Usage: java -jar synchotron.jar [--cut] primary_wav secondary_wav primary_wav: original PCM WAVE file (up to 24 bit integer supported)secondary_wav: PCM WAVE file with similar content and possible delay --cut: remove delay from the beginning of secondary_wav --fullscan: scan entire file (very slow)
java -jar Synchrotron.jar --cut tmp1.wav tmp2.wav PCM_SIGNED 44100.0 Hz, 16 bit, stereo, 4 bytes/frame, little-endianSkipped 24598 leading sample(s) to improve accuracy.Delay: 1088 - Cross Correlation: 0.99712723Delay removal successful!
Also, can this do subsample delays? Is that even a concern with lossy encoders?
Quote from: Axon on 06 June, 2009, 12:45:05 PMAlso, can this do subsample delays? Is that even a concern with lossy encoders?No, Synchrotron does not oversample and works at exactly the same precision (sample rate) as the input. For its intended main purpose (WAV file correction) subsample precision would not make a difference, since you can only apply correction in integer steps.
It's no problem to increase these values, but it would considerably hurt performance, that's why they are preset moderately.
Plus, at normal sampling rates of 32 kHz or more, sub-sample delays are inaudible. Actually, delays of one or two samples are probably also inaudible, but for blind listening tests, it is always better to restrict inter-stimulus delay to the microsecond range.

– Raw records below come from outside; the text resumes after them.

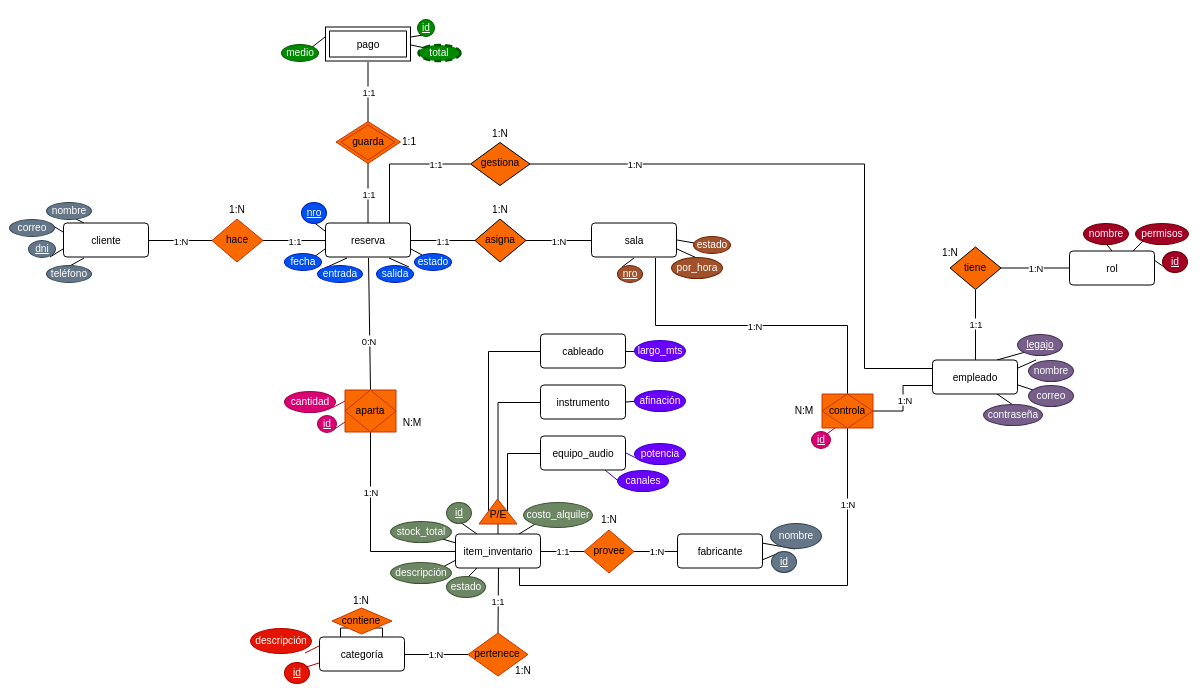
<!DOCTYPE html>
<html lang="es">
<head>
<meta charset="utf-8">
<title>Diagrama entidad-relación de reservas</title>
<style>
:root{--ink:#000;--paper:#fff;--relation:#fa6800;--relation-edge:#c73500;
--green:#008a00;--green-edge:#005700;--slate:#647687;--slate-edge:#314354;--blue:#0050ef;--blue-edge:#001dbc;
--brown:#a0522d;--brown-edge:#6d1f00;--crimson:#a20025;--crimson-edge:#6f0000;--mauve:#76608a;--mauve-edge:#432d57;
--violet:#6a00ff;--violet-edge:#3700cc;--magenta:#d80073;--magenta-edge:#a50040;--olive:#6d8764;--olive-edge:#3a5431;--red:#e51400;--red-edge:#b20000}
*{box-sizing:border-box}
html,body{margin:0;background:var(--paper)}
.diagram{position:relative;width:1200px;height:695px;overflow:hidden;background:var(--paper);color:var(--ink);font:10.2px/12px "Liberation Sans",Helvetica,sans-serif}
.shapes{position:absolute;inset:0;fill:none;stroke:var(--ink)}
.relations{fill:var(--relation);stroke:var(--relation-edge)}
.dark{stroke:var(--ink)}
.violet-link{stroke:var(--violet-edge)}
.magenta-link{stroke:var(--magenta-edge)}
.red-link{stroke:var(--red-edge)}
.derived-shape{fill:var(--green);stroke:var(--green-edge);stroke-width:2.6;stroke-dasharray:7 4}
.entity,.attribute,.relation,.cardinality{position:absolute;left:var(--x);top:var(--y);transform:translate(-50%,-50%);display:flex;align-items:center;justify-content:center;white-space:nowrap}
.entity{width:86px;height:35px;border:1px solid var(--ink);border-radius:4px;background:var(--paper)}
.weak{border-radius:0}
.weak::after{content:"";position:absolute;inset:3px;border:1px solid var(--ink)}
.attribute{width:var(--w,46px);height:var(--h,18px);border:1px solid var(--edge);border-radius:50%;background:var(--fill);color:#fff}
.key{text-decoration:underline}
.derived{border:0;background:none}
.cardinality.on-line{background:var(--paper);font-size:9.4px;line-height:11px}
.green{--fill:var(--green);--edge:var(--green-edge)}
.slate{--fill:var(--slate);--edge:var(--slate-edge)}
.blue{--fill:var(--blue);--edge:var(--blue-edge)}
.brown{--fill:var(--brown);--edge:var(--brown-edge)}
.crimson{--fill:var(--crimson);--edge:var(--crimson-edge)}
.mauve{--fill:var(--mauve);--edge:var(--mauve-edge)}
.violet{--fill:var(--violet);--edge:var(--violet-edge)}
.magenta{--fill:var(--magenta);--edge:var(--magenta-edge)}
.olive{--fill:var(--olive);--edge:var(--olive-edge)}
.red{--fill:var(--red);--edge:var(--red-edge)}
</style>
</head>
<body>
<main class="diagram">
<svg class="shapes" width="1200" height="695" viewBox="0 0 1200 695" aria-hidden="true">
<g class="connectors">
<path d="M368 62V122M368 163V223"/>
<path d="M149 240.5H212M263 240.5H325M411 240.5H475M526 240.5H592"/>
<path d="M389.5 223V164H470M530 164H864.5V368.5H933"/>
<path d="M655.5 258V325.5H847.5V394M847.5 428V585.5H519.5V568"/>
<path d="M873 411H903V385.5H933M975.5 360V290M1001 268H1069"/>
<path d="M368.5 258L370.5 390M370.5 432V551.5H456"/>
<path d="M541 351.5H488.5V511M541 402.5H498V500M541 453.5H507.5V511M498 523V534"/>
<path d="M541 551.5H584M634 551.5H677M498.5 568L498 633M468 654.5H404"/>
<path d="M340.5 638V628H348M382.5 638V628H375"/>
</g>
<g class="attribute-links">
<path d="M311 48L325 37M411 37L423 35M411 45L425 48"/>
<path d="M66 214L84 223M50 224L63 232M50 257L63 249M68 267L84 258"/>
<path d="M312 221L325 231M314 257L325 249M325 268L347 258M409 267L389 258M422 255L411 249"/>
<path d="M677 240L700 244M677 249L699 259M622 267L634 258"/>
<path d="M1104 241L1112 251M1143 241L1133 251M1154 260L1167 269"/>
<path d="M1029 351L997 360M1036 360L1018 368M1036 391L1018 385M1016 407L997 394"/>
<path d="M457 520L477 534M439 538L456 543M439 569L456 560M464 581L477 568M542 520L519 534"/>
<path d="M762 543L795 549M762 560L779 553"/>
<path d="M626 351.500H638M626 402L638 401"/>
<path class="violet-link" d="M626 453L638 459M605 470L622 484"/>
<path class="magenta-link" d="M332 408L345 401M333 430L345 422M824 436L835 428"/>
<path class="red-link" d="M305 653L319 646M303 668L319 663"/>
</g>
<ellipse class="derived-shape" cx="439.500" cy="53" rx="21" ry="8"/>
<g class="relations">
<path d="M368 121.500L400.500 142L368 163.500L336 142Z"/>
<path d="M368 125L395 142L368 160L341 142Z"/>
<path d="M237 219L263 240.500L237 262L212 240.500Z"/>
<path d="M345 390H396V432H345Z"/>
<path d="M370.500 390L396 411L370.500 432L345 411Z"/>
<path d="M822 394H873V428H822Z"/>
<path d="M847.500 394L873 411L847.500 428L822 411Z"/>
<path d="M609 530L634 551.500L609 573L584 551.500Z"/>
<path d="M498 633L528 654.500L498 676L468 654.500Z"/>
<path d="M361.500 608L392 621L361.500 634L332 621Z"/>
<path d="M497.500 499L517 524H479Z"/>
<path class="dark" d="M500 142.500L530 164L500 185.500L470.500 164Z"/>
<path class="dark" d="M500 219L526 240.500L500 262L475 240.500Z"/>
<path class="dark" d="M975.500 247L1001 268L975.500 289.500L950 268Z"/>
</g>
</svg>

<div class="entity weak" style="--x:368px;--y:44px">pago</div>
<div class="entity" style="--x:106px;--y:240px">cliente</div>
<div class="entity" style="--x:368px;--y:240px">reserva</div>
<div class="entity" style="--x:634px;--y:240px">sala</div>
<div class="entity" style="--x:1112px;--y:268px">rol</div>
<div class="entity" style="--x:975px;--y:377px">empleado</div>
<div class="entity" style="--x:583px;--y:351px">cableado</div>
<div class="entity" style="--x:583px;--y:402px">instrumento</div>
<div class="entity" style="--x:583px;--y:453px">equipo_audio</div>
<div class="entity" style="--x:498px;--y:551px">item_inventario</div>
<div class="entity" style="--x:720px;--y:551px">fabricante</div>
<div class="entity" style="--x:362px;--y:654px">categoría</div>

<div class="relation" style="--x:368px;--y:142px">guarda</div>
<div class="relation" style="--x:500px;--y:163px">gestiona</div>
<div class="relation" style="--x:237px;--y:240px">hace</div>
<div class="relation" style="--x:500px;--y:240px">asigna</div>
<div class="relation" style="--x:975px;--y:268px">tiene</div>
<div class="relation" style="--x:370px;--y:411px">aparta</div>
<div class="relation" style="--x:847px;--y:411px">controla</div>
<div class="relation" style="--x:498px;--y:515px">P/E</div>
<div class="relation" style="--x:609px;--y:551px">provee</div>
<div class="relation" style="--x:361px;--y:621px">contiene</div>
<div class="relation" style="--x:497px;--y:654px">pertenece</div>

<div class="attribute green" style="--x:300px;--y:53px;--w:38px">medio</div>
<div class="attribute green key" style="--x:426px;--y:28px;--w:18px">id</div>
<div class="attribute green derived" style="--x:439px;--y:53px">total</div>
<div class="attribute slate" style="--x:69px;--y:211px">nombre</div>
<div class="attribute slate" style="--x:32px;--y:228px">correo</div>
<div class="attribute slate key" style="--x:42px;--y:249px;--w:28px">dni</div>
<div class="attribute slate" style="--x:69px;--y:274px">teléfono</div>
<div class="attribute blue key" style="--x:314px;--y:213px;--w:26px;--h:22px">nro</div>
<div class="attribute blue" style="--x:303px;--y:262px;--w:38px">fecha</div>
<div class="attribute blue" style="--x:340px;--y:274px">entrada</div>
<div class="attribute blue" style="--x:395px;--y:274px;--w:38px">salida</div>
<div class="attribute blue" style="--x:433px;--y:262px;--w:38px">estado</div>
<div class="attribute brown" style="--x:712px;--y:245px;--w:38px">estado</div>
<div class="attribute brown" style="--x:697px;--y:268px;--w:52px;--h:22px">por_hora</div>
<div class="attribute brown key" style="--x:630px;--y:274px;--w:26px">nro</div>
<div class="attribute crimson" style="--x:1106px;--y:234px;--h:22px">nombre</div>
<div class="attribute crimson" style="--x:1162px;--y:234px;--w:54px;--h:22px">permisos</div>
<div class="attribute crimson key" style="--x:1175px;--y:262px;--w:26px;--h:22px">id</div>
<div class="attribute mauve key" style="--x:1040px;--y:345px;--h:22px">legajo</div>
<div class="attribute mauve" style="--x:1051px;--y:371px;--h:22px">nombre</div>
<div class="attribute mauve" style="--x:1051px;--y:396px;--h:22px">correo</div>
<div class="attribute mauve" style="--x:1013px;--y:415px;--w:60px;--h:22px">contraseña</div>
<div class="attribute violet" style="--x:660px;--y:351px;--w:52px;--h:22px">largo_mts</div>
<div class="attribute violet" style="--x:660px;--y:401px;--w:52px;--h:22px">afinación</div>
<div class="attribute violet" style="--x:660px;--y:454px;--w:52px;--h:22px">potencia</div>
<div class="attribute violet" style="--x:643px;--y:481px;--w:52px;--h:22px">canales</div>
<div class="attribute magenta" style="--x:310px;--y:402px;--w:52px;--h:22px">cantidad</div>
<div class="attribute magenta key" style="--x:327px;--y:424px;--w:20px">id</div>
<div class="attribute magenta key" style="--x:821px;--y:440px;--w:20px">id</div>
<div class="attribute olive key" style="--x:459px;--y:513px;--w:26px;--h:22px">id</div>
<div class="attribute olive" style="--x:558px;--y:515px;--w:70px;--h:26px">costo_alquiler</div>
<div class="attribute olive" style="--x:421px;--y:532px;--w:62px;--h:22px">stock_total</div>
<div class="attribute olive" style="--x:421px;--y:573px;--w:62px;--h:22px">descripción</div>
<div class="attribute olive" style="--x:466px;--y:587px;--w:40px;--h:22px">estado</div>
<div class="attribute slate" style="--x:796px;--y:536px;--w:52px;--h:26px">nombre</div>
<div class="attribute slate key" style="--x:784px;--y:562px;--w:26px;--h:22px">id</div>
<div class="attribute red" style="--x:281px;--y:641px;--w:62px;--h:26px">descripción</div>
<div class="attribute red key" style="--x:297px;--y:673px;--w:26px;--h:22px">id</div>

<div class="cardinality on-line" style="--x:369px;--y:92px">1:1</div>
<div class="cardinality on-line" style="--x:369px;--y:194px">1:1</div>
<div class="cardinality on-line" style="--x:436px;--y:164px">1:1</div>
<div class="cardinality on-line" style="--x:635px;--y:164px">1:N</div>
<div class="cardinality on-line" style="--x:181px;--y:241px">1:N</div>
<div class="cardinality on-line" style="--x:295px;--y:241px">1:1</div>
<div class="cardinality on-line" style="--x:443px;--y:241px">1:1</div>
<div class="cardinality on-line" style="--x:559px;--y:241px">1:N</div>
<div class="cardinality on-line" style="--x:1036px;--y:268px">1:N</div>
<div class="cardinality on-line" style="--x:976px;--y:324px">1:1</div>
<div class="cardinality on-line" style="--x:755px;--y:326px">1:N</div>
<div class="cardinality on-line" style="--x:369px;--y:341px">0:N</div>
<div class="cardinality on-line" style="--x:905px;--y:400px">1:N</div>
<div class="cardinality on-line" style="--x:371px;--y:492px">1:N</div>
<div class="cardinality on-line" style="--x:848px;--y:504px">1:N</div>
<div class="cardinality on-line" style="--x:563px;--y:551px">1:1</div>
<div class="cardinality on-line" style="--x:657px;--y:551px">1:N</div>
<div class="cardinality on-line" style="--x:498px;--y:601px">1:1</div>
<div class="cardinality on-line" style="--x:436px;--y:654px">1:N</div>
<div class="cardinality" style="--x:409px;--y:142px">1:1</div>
<div class="cardinality" style="--x:500px;--y:134px">1:N</div>
<div class="cardinality" style="--x:237px;--y:210px">1:N</div>
<div class="cardinality" style="--x:500px;--y:210px">1:N</div>
<div class="cardinality" style="--x:950px;--y:253px">1:N</div>
<div class="cardinality" style="--x:412px;--y:423px">N:M</div>
<div class="cardinality" style="--x:804px;--y:411px">N:M</div>
<div class="cardinality" style="--x:609px;--y:520px">1:N</div>
<div class="cardinality" style="--x:361px;--y:601px">1:N</div>
<div class="cardinality" style="--x:523px;--y:671px">1:N</div>
</main>
</body>
</html>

Are you seriously claiming that you can reliably hear a difference between two files that are misaligned by 3 or more samples?My experienced-based rule of thumb says that up to 1 mSec difference is innocious.